[picapp align=”none” wrap=”false” link=”term=serena+williams+wimbledon&iid=9254727″ src=”http://view3.picapp.com/pictures.photo/image/9254727/tennis-wimbledon/tennis-wimbledon.jpg?size=500&imageId=9254727″ width=”500″ height=”760″ /]

Serena (1) vs. Kvitova:  For the second straight day, a volatile Czech shotmaker takes aim at the top seed and defending champion.  Crushing Kvitova during the first week of the Australian Open, Serena rarely struggles against lefties.  At the US Open last year, she emphatically defused Hungarian southpaw Melina Czink in the second round.  Unless Kvitova connects consistently on sweeping wide serves into the ad court, there’s little that she can do to prevent the top seed from seizing immediate control of the rallies.  Meanwhile, Serena’s own serve has reached record-breaking heights here for the second consecutive year, allowing her to be broken just twice in the tournament.  Can Kvitova match her hold for hold over the course of even one set?  She would have to deliver an even more resounding performance than during her dominant wins over Azarenka and Wozniacki, both of which featured bagels.  Not known for mental tenacity, the Czech should wilt beneath the pressure of Serena’s resounding serve, unless the top seed’s arm bandage portends something very serious indeed.  Asked whether she had a chance to record the upset of a lifetime, Kvitova bluntly said “No.”  That response should tell you all that you need to know about the second semifinal, which should be short and sweet for Serena.  Do keep an eye on that shoulder, though.

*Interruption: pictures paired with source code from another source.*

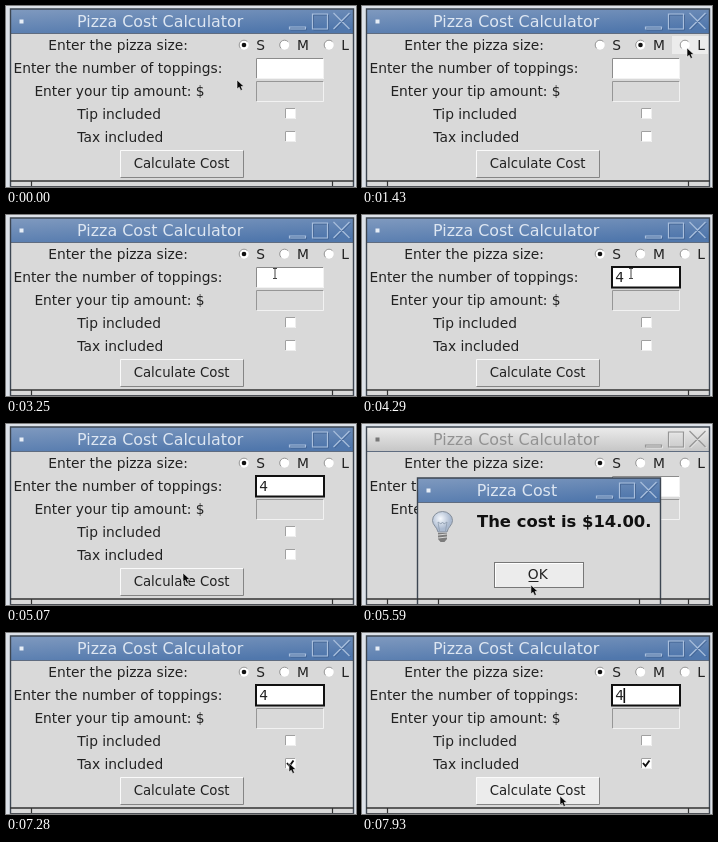
An HTML page that plays this animation: 350 by 181 pixels, repeating every 8 s.

```html
<!DOCTYPE html>
<html lang="en">
<head>
<meta charset="utf-8">
<title>Pizza Cost Calculator</title>
<style>
html, body { margin: 0; width: 100%; height: 100%; overflow: hidden; background: #dde2e9; }
svg { display: block; width: 100%; height: 100%; }
text { font: 13.8px "DejaVu Sans", sans-serif; fill: #222; white-space: pre; }
.title { font-size: 15.9px; fill: #dde6f2; }
.bar { fill: url(#blue); }
.icons { fill: none; stroke: #a9bfdd; stroke-width: 1.2; }
.shade { fill: none; stroke: #3f6090; }
.dot { fill: #e6edf6; }
.inactive .bar { fill: url(#gray); }
.inactive .title { fill: #929292; }
.inactive .icons { stroke: #959595; }
.inactive .shade { stroke: #e9e9e9; }
.inactive .dot { fill: #777; }
.message { font-size: 16.4px; font-weight: bold; fill: #111; }
</style>
</head>
<body>
<svg id="stage" viewBox="0 0 350 181" preserveAspectRatio="none"></svg>
<script>
const LOOP = 8000, STEP = 130;
const stage = document.getElementById('stage');
const $ = id => document.getElementById(id);

const rect = (x, y, w, h, fill, more = '') =>
  `<rect x="${x}" y="${y}" width="${w}" height="${h}" fill="${fill}" ${more}/>`;
const line = (d, color, width = 1, more = '') =>
  `<path d="${d}" fill="none" stroke="${color}" stroke-width="${width}" ${more}/>`;
const text = (x, y, s, more = '') => `<text x="${x}" y="${y}" ${more}>${s}</text>`;

// Box with a two-tone edge: light/dark order decides raised or sunken
function bevel(x, y, w, h, fill, topLeft, bottomRight, id = '') {
  const r = x + w - .5, b = y + h - .5;
  return rect(x, y, w, h, fill, id && `id="${id}"`) +
    line(`M${x + .5} ${b}V${y + .5}H${r}`, topLeft, 1, id && `id="${id}A"`) +
    line(`M${x + .5} ${b}H${r}V${y + .5}`, bottomRight, 1, id && `id="${id}B"`);
}

function frame(x, y, right, title, titleX) {
  const r = right;
  const icons = `M${r - 64.5} ${y + 18}h16v2h-16zM${r - 41.5} ${y + 5}h15v15h-15z
    M${r - 20.5} ${y + 4}l16 16m0-16l-16 16`;
  return rect(x, y, r - x, 181 - y, '#d9d9d9') +
    rect(x, y, r - x, 24, '', 'class="bar"') +
    line(`M${x} ${y + 24.5}H${r}`, '#5f6c80') +
    line(`M${x + .5} 181V${y}H${r - .5}V181`, '#3d4652', 1.4) +
    rect(x + 9.5, y + 10.5, 4, 4, '', 'class="dot"') +
    text(titleX, y + 18, title, 'class="title"') +
    `<path class="shade" d="${icons}" transform="translate(1 1)"/>
    <path class="icons" d="${icons}"/>` +
    line(`M${x} 175H${r}`, '#333', 1.6) +
    line(`M${x + 21.5} 175V180M${r - 21.5} 175V180`, '#333', 1.2) +
    line(`M${x} 180.5H${r}`, '#4c4f55');
}

const radioX = [238, 278.5, 323];
const radios = ['S', 'M', 'L'].map((s, i) => {
  const x = radioX[i];
  return rect(x - 13, 30, 36, 18, '#ececec', `id="over${i}"`) +
    `<circle cx="${x}" cy="39" r="4.7" fill="#fff"/>` +
    line(`M${x - 3.4} 42.4A4.8 4.8 0 0 1 ${x + 3.4} 35.6`, '#969696') +
    `<circle id="pick${i}" cx="${x}" cy="39" r="2.3" fill="#111"/>` +
    text([250.2, 291, 335.3][i], 43.5, s);
}).join('');

const bulb = `<g>
  <path d="M76 108C75 103 70.5 101 70.5 96.5A10 9 0 0 1 90.5 96.5C90.5 101 86 103 85 108Z"
    fill="url(#glass)" stroke="#7d8794" stroke-width=".9"/>
  <path d="M77.5 107L76 98l3 2 1.5-2 1.5 2 3-2-1.5 9" fill="none" stroke="#8d9cae" stroke-width=".8"/>
  <path d="M76 109h9v6l-2.5 3h-4l-2.5-3z" fill="#7c7c7c"/>
  <path d="M76 111l9-1m-9 4l9-1" stroke="#d8d8d8"/></g>`;

stage.innerHTML = `<defs>
  <linearGradient id="blue" x2=".6" y2="1"><stop stop-color="#809abf"/>
    <stop offset="1" stop-color="#5077ac"/></linearGradient>
  <linearGradient id="gray" x2="0" y2="1"><stop stop-color="#ececec"/>
    <stop offset="1" stop-color="#c6c6c6"/></linearGradient>
  <radialGradient id="glass" cx=".4" cy=".35"><stop stop-color="#f6f9fd"/>
    <stop offset="1" stop-color="#abbad0"/></radialGradient></defs>
  <g id="main">` + frame(4, 3, 348, 'Pizza Cost Calculator', 71.1) +
  text(42.2, 43.5, 'Enter the pizza size:') +
  text(7.5, 66.5, 'Enter the number of toppings:') +
  text(28.4, 89.5, 'Enter your tip amount: $') +
  text(71.3, 112.5, 'Tip included') +
  text(71.3, 135.5, 'Tax included') + radios +
  bevel(250, 52, 68, 21, '#fff', '#8b8b8b', '#f2f2f2') +
  rect(250, 52, 68, 20.5, 'none', 'id="focus" stroke="#111" stroke-width="2"') +
  text(253.2, 66.8, '4', 'id="digit"') +
  rect(0, 55, 1.6, 15, '#111', 'id="caret"') +
  bevel(250, 75, 68, 21, '#d9d9d9', '#969696', '#f2f2f2') +
  bevel(279, 102, 11, 11, '#fff', '#a0a0a0', '#eee') +
  bevel(279, 125, 11, 11, '#fff', '#a0a0a0', '#eee') +
  line('M281 130l2.5 3 4-5.5', '#111', 1.9, 'id="tick"') +
  bevel(114, 144, 124, 28, '#d9d9d9', '#fafafa', '#858585', 'calc') +
  text(127.7, 162, 'Calculate Cost', 'style="font-size:13.3px"') +
  `</g><g id="dialog">` + frame(55, 54, 299, 'Pizza Cost', 114.7) + bulb +
  text(115, 102.5, 'The cost is $14.00.', 'class="message"') +
  rect(132.5, 138.5, 89, 25, '#ececec', 'stroke="#777"') +
  line('M133.5 163V139.5H221', '#fff') +
  text(165.8, 155, 'OK') + line('M166.5 157.5h10', '#222') + `</g>
  <path id="arrow" d="M0 0V9l2.2-1.8L3.7 10.5l1.8-.8L4.1 6.5H7Z" fill="#080808"
    stroke="#f4f4f4" stroke-width=".6"/>
  <path id="beam" d="M-2-5.5H2M0-5.5V4.5M-2 4.5H2" fill="none" stroke="#444"/>`;

// Pointer track: time, x, y
const track = [
  [0, 231, 74], [650, 277, 40], [1040, 278, 40], [1430, 325, 42], [1690, 323, 41],
  [1950, 318, 41], [2080, 318, 41], [2600, 239, 40], [2990, 240, 41], [3250, 269, 59],
  [4550, 269, 59], [5070, 177, 149], [5330, 169, 161], [6630, 168.5, 161],
  [7150, 283, 130], [7280, 283, 130], [7800, 202, 161], [7930, 198, 163]
];

function pointer(t) {
  const i = track.findIndex(k => k[0] > t);
  if (i < 0) return track[track.length - 1].slice(1);
  const [t0, x0, y0] = track[i - 1], [t1, x1, y1] = track[i];
  const p = (t - t0) / (t1 - t0);
  return [x0 + (x1 - x0) * p, y0 + (y1 - y0) * p];
}

const show = (id, on) => $(id).setAttribute('visibility', on ? 'visible' : 'hidden');
const within = (t, a, b) => t >= a && t < b;

function draw(now) {
  const t = Math.floor(now % LOOP / STEP) * STEP;
  const [x, y] = pointer(t);
  const modal = within(t, 5590, 6500);
  const inEntry = x > 250 && x < 318 && y > 52 && y < 73;
  const choice = within(t, 910, 1560) ? 1 : within(t, 1560, 2730) ? 2 : 0;

  radioX.forEach((cx, i) => {
    show('pick' + i, i === choice);
    show('over' + i, y > 30 && y < 48 && x > cx - 13 && x < cx + 23);
  });

  const focused = t >= 3510 && !modal;
  const typed = t >= 4290;
  const blinkStart = t < 6500 ? 3510 : 6500;
  show('focus', focused);
  show('digit', typed);
  show('caret', focused && (t - blinkStart) % 900 < 600);
  $('caret').setAttribute('x', typed ? 261.5 : 253.5);
  show('tick', t >= 7280);

  const over = !modal && x > 114 && x < 238 && y > 150 && y < 172;
  const pressed = within(t, 5330, 5590);
  $('calc').setAttribute('fill', over ? '#ececec' : '#d9d9d9');
  $('calcA').setAttribute('stroke', pressed ? '#858585' : '#fafafa');
  $('calcB').setAttribute('stroke', pressed ? '#fafafa' : '#858585');

  $('main').setAttribute('class', modal ? 'inactive' : '');
  show('dialog', modal);
  show('arrow', !inEntry);
  show('beam', inEntry);
  for (const id of ['arrow', 'beam']) $(id).setAttribute('transform', `translate(${x} ${y})`);
}

const start = performance.now();
function tick() {
  draw(performance.now() - start);
  requestAnimationFrame(tick);
}
tick();
</script>
</body>
</html>
```
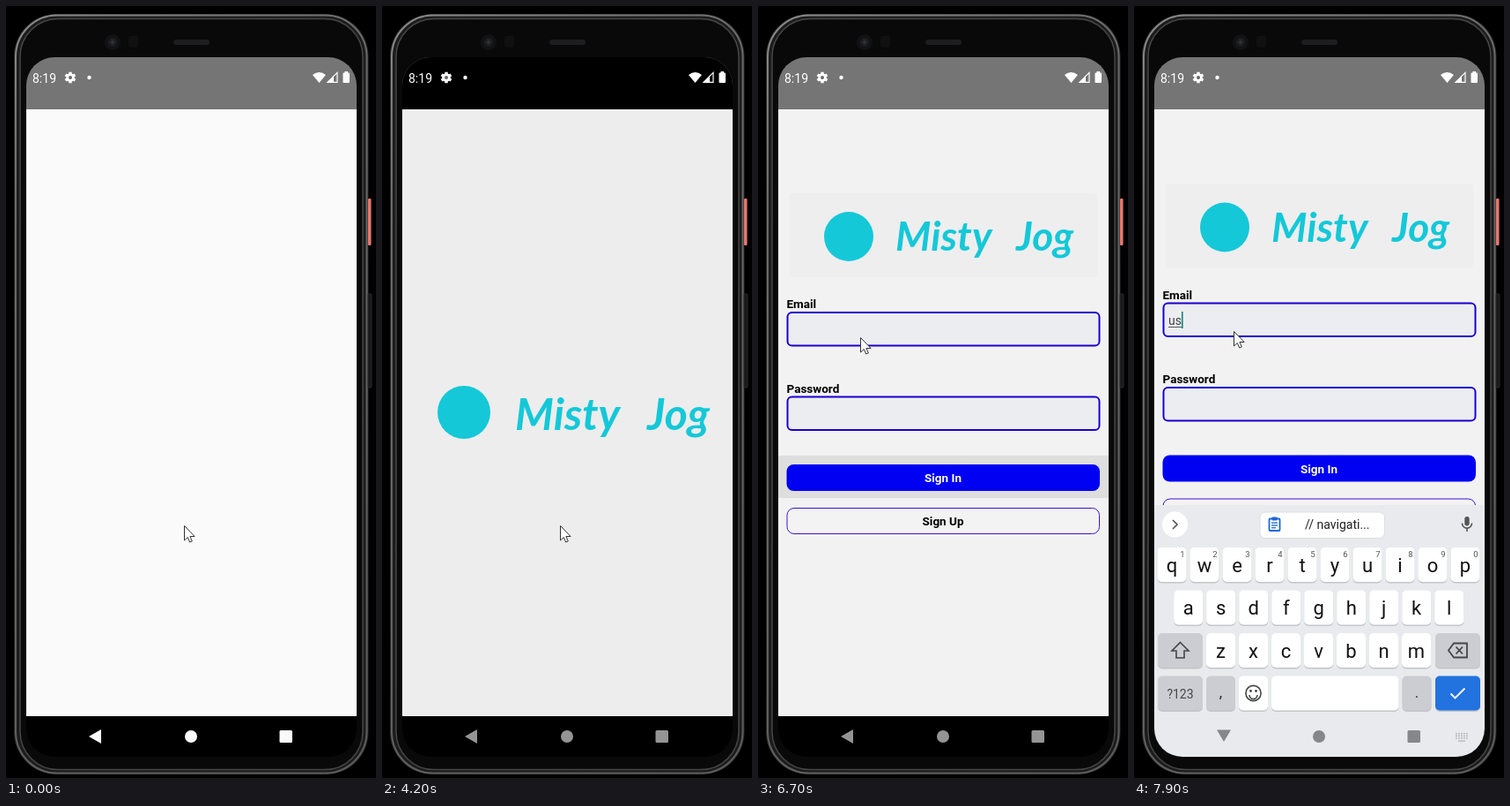
Animation of 420x874 px, one loop 8 s. Source, as an HTML page with a canvas:

```html
<!DOCTYPE html>
<html lang="en">
<head>
<meta charset="utf-8">
<title>Phone sign-in</title>
<style>
  html, body { margin: 0; width: 100%; height: 100%; overflow: hidden; background: #000; }
  canvas { display: block; width: 420px; height: 874px; }
</style>
</head>
<body>
<canvas id="stage"></canvas>
<script>
const W = 420, H = 874, LOOP = 8000, STEP = 100;
const canvas = document.getElementById('stage');
const c = canvas.getContext('2d');
const dpr = window.devicePixelRatio || 1;
canvas.width = W * dpr;
canvas.height = H * dpr;

const CYAN = '#14c8d8', BLUE = '#0000f2', EDGE = '#1a00d0';
const UI = 'Roboto, Arial, sans-serif';

const clamp = v => Math.max(0, Math.min(1, v));
const span = (t, a, b) => clamp((t - a) / (b - a));
const mix = (a, b, p) => a + (b - a) * p;

function rect(x, y, w, h, color) {
  c.fillStyle = color;
  c.fillRect(x, y, w, h);
}
function box(x, y, w, h, r, fill, stroke, lw = 1) {
  c.beginPath();
  c.roundRect(x, y, w, h, r);
  if (fill) { c.fillStyle = fill; c.fill(); }
  if (stroke) { c.strokeStyle = stroke; c.lineWidth = lw; c.stroke(); }
}
function disc(x, y, r, fill) {
  c.beginPath();
  c.arc(x, y, r, 0, Math.PI * 2);
  c.fillStyle = fill;
  c.fill();
}
function poly(points, fill, stroke, lw = 1, open = false) {
  c.beginPath();
  points.forEach(([x, y], i) => i ? c.lineTo(x, y) : c.moveTo(x, y));
  if (!open) c.closePath();
  if (fill) { c.fillStyle = fill; c.fill(); }
  if (stroke) { c.strokeStyle = stroke; c.lineWidth = lw; c.stroke(); }
}
function text(s, x, y, size, color, { weight = 400, align = 'left', style = '', font = UI } = {}) {
  c.font = `${style} ${weight} ${size}px ${font}`;
  c.textAlign = align;
  c.fillStyle = color;
  c.fillText(s, x, y);
}

function phone() {
  rect(0, 0, W, H, '#000');
  const rim = c.createLinearGradient(9, 9, 412, 870);
  rim.addColorStop(0, '#8c8c8c');
  rim.addColorStop(0.2, '#6a6a6a');
  rim.addColorStop(1, '#5c5c5c');
  box(9, 9, 402.5, 861, 48, '#262626');
  box(11, 10.5, 398.5, 858, 47, '#1c1c1d', rim, 2);
  box(16, 14.5, 389, 850, 43, '#09090a', '#464647', 1.5);
  box(411, 326, 4, 106, 1, '#191919', '#2a2a2a');
  box(411, 218, 3.5, 53, 1, '#e8766c');
  box(190, 38, 41, 6, 3, '#1e1e20');
  disc(121, 41, 9, '#121214');
  disc(121, 41, 5, '#1d1e21');
  disc(121, 41, 2, '#303236');
  box(139, 34, 11, 13, 3, '#101011');
}

function wordmark(x, y, size, gap) {
  const opt = { weight: 700, style: 'italic', font: 'Lato, Arial, sans-serif' };
  text('Misty', x, y, size, CYAN, opt);
  text('Jog', x + gap, y, size, CYAN, opt);
}

function statusIcons() {
  text('8:19', 30, 87, 14, '#fff');
  c.save();
  c.translate(73, 81);
  for (let i = 0; i < 3; i++) {
    c.rotate(Math.PI / 3);
    rect(-1.7, -6.3, 3.4, 12.6, '#fff');
  }
  c.beginPath();
  c.arc(0, 0, 3.5, 0, 7);
  c.strokeStyle = '#fff';
  c.lineWidth = 2.6;
  c.stroke();
  c.restore();
  disc(73, 81, 2, '#666');
  disc(94.5, 81, 2.2, '#fff');

  c.beginPath();
  c.moveTo(355.5, 87);
  c.lineTo(348, 78);
  c.quadraticCurveTo(355.5, 72, 363, 78);
  c.closePath();
  c.fillStyle = '#fff';
  c.fill();
  poly([[365, 86.4], [376, 75.4], [376, 86.4]], null, '#fff', 1.2);
  poly([[365, 86.4], [372, 79.4], [372, 86.4]], '#fff');
  box(382.5, 75.5, 7.5, 11.5, 1, '#fff');
  rect(384.5, 74, 3.5, 2, '#fff');
}

function navIcons(color, down) {
  poly(down ? [[94, 819.5], [110, 819.5], [102, 833]] : [[94, 827], [108, 819], [108, 835]], color);
  disc(210, 827, 7, color);
  box(310.5, 820, 14.5, 14, 1.5, color);
}

function cursor(x, y) {
  const shape = [[0, 0], [0, 16.5], [3.8, 13], [6.2, 18.5], [8.8, 17.4], [6.4, 12], [11.6, 12]];
  poly(shape.map(([a, b]) => [x + a + 0.5, y + b + 0.5]), '#fff', '#333', 1);
}

function splash(alpha) {
  c.globalAlpha = alpha;
  rect(23, 58, 375, 59, '#000');
  rect(23, 117, 375, 687, '#ededed');
  disc(93, 460, 30, CYAN);
  wordmark(151, 480, 50, 150);
  c.globalAlpha = 1;
}

function field(label, y, fill) {
  text(label, 32.5, y - 4, 13.5, '#000', { weight: 700 });
  box(33.5, y + 1, 354, 37.5, 5, fill, EDGE, 2);
}

function form(t, shift) {
  c.save();
  c.translate(0, -shift);
  box(36, 212, 349, 95, 4, '#eeeeef');
  disc(103, 261, 28, CYAN);
  wordmark(156, 277, 46, 137);
  field('Email', 346, '#ebedf1');
  field('Password', 441.5, '#ebedf1');
  const center = { weight: 700, align: 'center' };
  if (t >= 6400 && t < 6900) rect(23, 509, 375, 48, '#dedede');
  box(32.5, 519, 355.5, 30, 8, BLUE);
  text('Sign In', 210, 539, 13.5, '#fff', center);
  box(33, 568.5, 354.5, 29, 8, '#f3f3f3', '#3a14cc', 1);
  text('Sign Up', 210, 588, 13.5, '#000', center);
  c.restore();
}

function typing(t) {
  if (t < 7000) return;
  const y = t >= 7300 ? 361 : 371;
  const typed = t >= 7800 ? 'us' : t >= 7600 ? 'u' : '';
  text(typed, 39, y, 14, '#444');
  const w = c.measureText(typed).width;
  if (w) rect(39, y + 2, w, 1, '#555');
  rect(39 + w, y - 15, 1.7, 19, '#168a82');
}

function key(x, y, w, fill = '#fff') {
  box(x, y + 1, w, 39.5, 5, '#c3c5c9');
  box(x, y, w, 39, 5, fill);
}

function toolbar() {
  disc(46.5, 587, 14.5, '#fff');
  poly([[44, 582], [49, 587], [44, 592]], null, '#555', 1.7, true);
  box(143, 573, 141.5, 29.5, 6, '#fff', '#dcdee2', 1);
  box(153.5, 580.5, 12, 13.5, 1, '#fff', '#1a66d8', 1.8);
  box(156.5, 578.5, 6, 4, 1, '#1a66d8');
  for (let i = 0; i < 3; i++) rect(156, 584.5 + i * 2.8, i < 2 ? 7 : 5, 1.3, '#1a66d8');
  text('// navigati...', 194, 592, 14, '#222');
  box(375.3, 578, 5.4, 10.5, 2.7, '#555');
  c.beginPath();
  c.arc(378, 585.5, 5.6, 0, Math.PI);
  c.strokeStyle = '#555';
  c.lineWidth = 1.6;
  c.stroke();
  rect(377.2, 591, 1.6, 4, '#555');
}

function keyboard(top, caps) {
  const GRAY = '#cbcdd2', INK = '#454648';
  c.save();
  c.translate(0, top - 565);
  rect(23, 565, 375, 290, '#e8eaed');
  toolbar();
  const rows = [['qwertyuiop', 43, 613], ['asdfghjkl', 61.7, 661.5], ['zxcvbnm', 98.5, 710]];
  for (const [letters, x0, y] of rows) {
    [...letters].forEach((ch, i) => {
      const x = x0 + i * 37;
      key(x - 16.5, y, 33);
      text(caps ? ch.toUpperCase() : ch, x, y + 27.5, 22, '#111', { align: 'center' });
      if (y === 613) text((i + 1) % 10, x + 12, y + 11, 9.5, '#555', { align: 'center' });
    });
  }

  key(27, 710, 51, GRAY);
  poly([[52.5, 720.5], [62, 730], [57, 730], [57, 738], [48, 738], [48, 730], [43, 730]],
    caps ? INK : null, INK, 1.6);
  key(342, 710, 51, GRAY);
  poly([[357, 729.5], [363, 721.5], [378, 721.5], [378, 737.5], [363, 737.5]], null, INK, 1.8);
  poly([[365.5, 725.5], [373, 733.5]], null, INK, 1.8);
  poly([[373, 725.5], [365.5, 733.5]], null, INK, 1.8);

  key(27, 758.5, 51, GRAY);
  text('?123', 52.5, 783.5, 14, INK, { align: 'center' });
  key(82, 758.5, 33, GRAY);
  text(',', 98.5, 783, 17, '#222', { align: 'center' });
  key(119, 758.5, 33);
  c.beginPath();
  c.arc(135.5, 778, 8.6, 0, Math.PI * 2);
  c.moveTo(140, 780);
  c.arc(135.5, 780, 4.5, 0, Math.PI);
  c.strokeStyle = INK;
  c.lineWidth = 1.6;
  c.stroke();
  disc(132.5, 775.5, 1.4, INK);
  disc(138.5, 775.5, 1.4, INK);
  key(156, 758.5, 144.5);
  key(304.5, 758.5, 33, GRAY);
  text('.', 321, 783, 17, '#222', { align: 'center' });
  key(342, 758.5, 51, '#2272e0');
  poly([[359.5, 778.5], [364.5, 783.5], [375.5, 772.5]], null, '#fff', 1.9, true);
  c.restore();
}

function switchIcon() {
  for (let r = 0; r < 3; r++)
    for (let i = 0; i < 5; i++) rect(365 + i * 3, 823 + r * 2.6, 1.8, 1.5, '#b2b4b8');
  rect(368, 831.5, 8, 1.3, '#b2b4b8');
}

// Pointer stops: time, x, y.
const stops = [[5500, 202, 588], [5800, 191, 593], [6100, 191, 593], [6600, 116, 375],
  [6900, 116, 375], [7200, 113, 368]];

function pointer(t) {
  let at = stops[0];
  for (const next of stops) {
    if (t < next[0]) {
      const p = span(t, at[0], next[0]);
      return [mix(at[1], next[1], p), mix(at[2], next[2], p)];
    }
    at = next;
  }
  return [at[1], at[2]];
}

function draw(t) {
  c.setTransform(dpr, 0, 0, dpr, 0, 0);
  phone();

  const signIn = t >= 6200;
  c.save();
  c.beginPath();
  c.roundRect(23, 58, 375, 792, 32);
  c.clip();
  rect(23, 58, 375, 59, '#757575');
  rect(23, 117, 375, 687, signIn ? '#f2f2f2' : '#fafafa');
  rect(23, 804, 375, 46, '#000');

  const shown = span(t, 900, 1400);
  const fade = shown * (1 - span(t, 5680, 6080));
  if (fade > 0) splash(fade);

  if (signIn) {
    c.save();
    c.beginPath();
    c.rect(23, 117, 375, (t >= 7300 ? 565 : 804) - 117);
    c.clip();
    form(t, t >= 7300 ? 10.5 : 0);
    typing(t);
    c.restore();
  }

  const slide = span(t, 7050, 7420);
  if (slide > 0) {
    if (t >= 7300) rect(23, 565, 375, 239, '#fafafa');
    keyboard(850 - 285 * (1 - (1 - slide) ** 3), t < 7600);
    switchIcon();
  }
  statusIcons();
  const g = Math.round(mix(250, 148, shown));
  navIcons(slide > 0 ? '#85878a' : `rgb(${g},${g},${g})`, t >= 7400);
  c.restore();

  cursor(...pointer(t));
}

const start = performance.now();
function tick() {
  const t = (performance.now() - start) % LOOP;
  draw(Math.floor(t / STEP) * STEP);
  requestAnimationFrame(tick);
}
tick();
</script>
</body>
</html>
```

[picapp align=”none” wrap=”false” link=”term=federer+wimbledon&iid=9262567″ src=”http://view.picapp.com/pictures.photo/image/9262567/roger-federer-sui-his/roger-federer-sui-his.jpg?size=500&imageId=9262567″ width=”500″ height=”750″ /]

Far from the most shocking upset of the fortnight, Federer’s loss to Berdych registered only mild surprise around here, certainly less than the demises of Venus and Roddick.  Rarely in vintage form throughout his favorite tournament, the defending champion sounded uncharacteristically graceless and grumpy during his press conference, unwilling to grant Berdych more than a few scraps of credit for the victory.  Perhaps his most concerning statement, however, was the defensive assertion that consecutive quarterfinals at Roland Garros and Wimbledon constituted quite a decent performance.  Federer’s fans should hope that he doesn’t internalize those rationalizing sentiments, for such complacency would severely hamper him against a host of hungrier opponents.  As was the case after the epic Wimbledon loss to Nadal in 2008, the new world #3 will be one of the most intriguing storylines at the US Open, which will indicate where (if anywhere) his career goes from here.  Can Federer reinvigorate himself again as he did two years ago?  Or has the evolution of tennis into an ever more physical, baseline-rooted sport left his elegant, all-court game behind?  There will be no answers until September, which permits us plenty of time to ponder.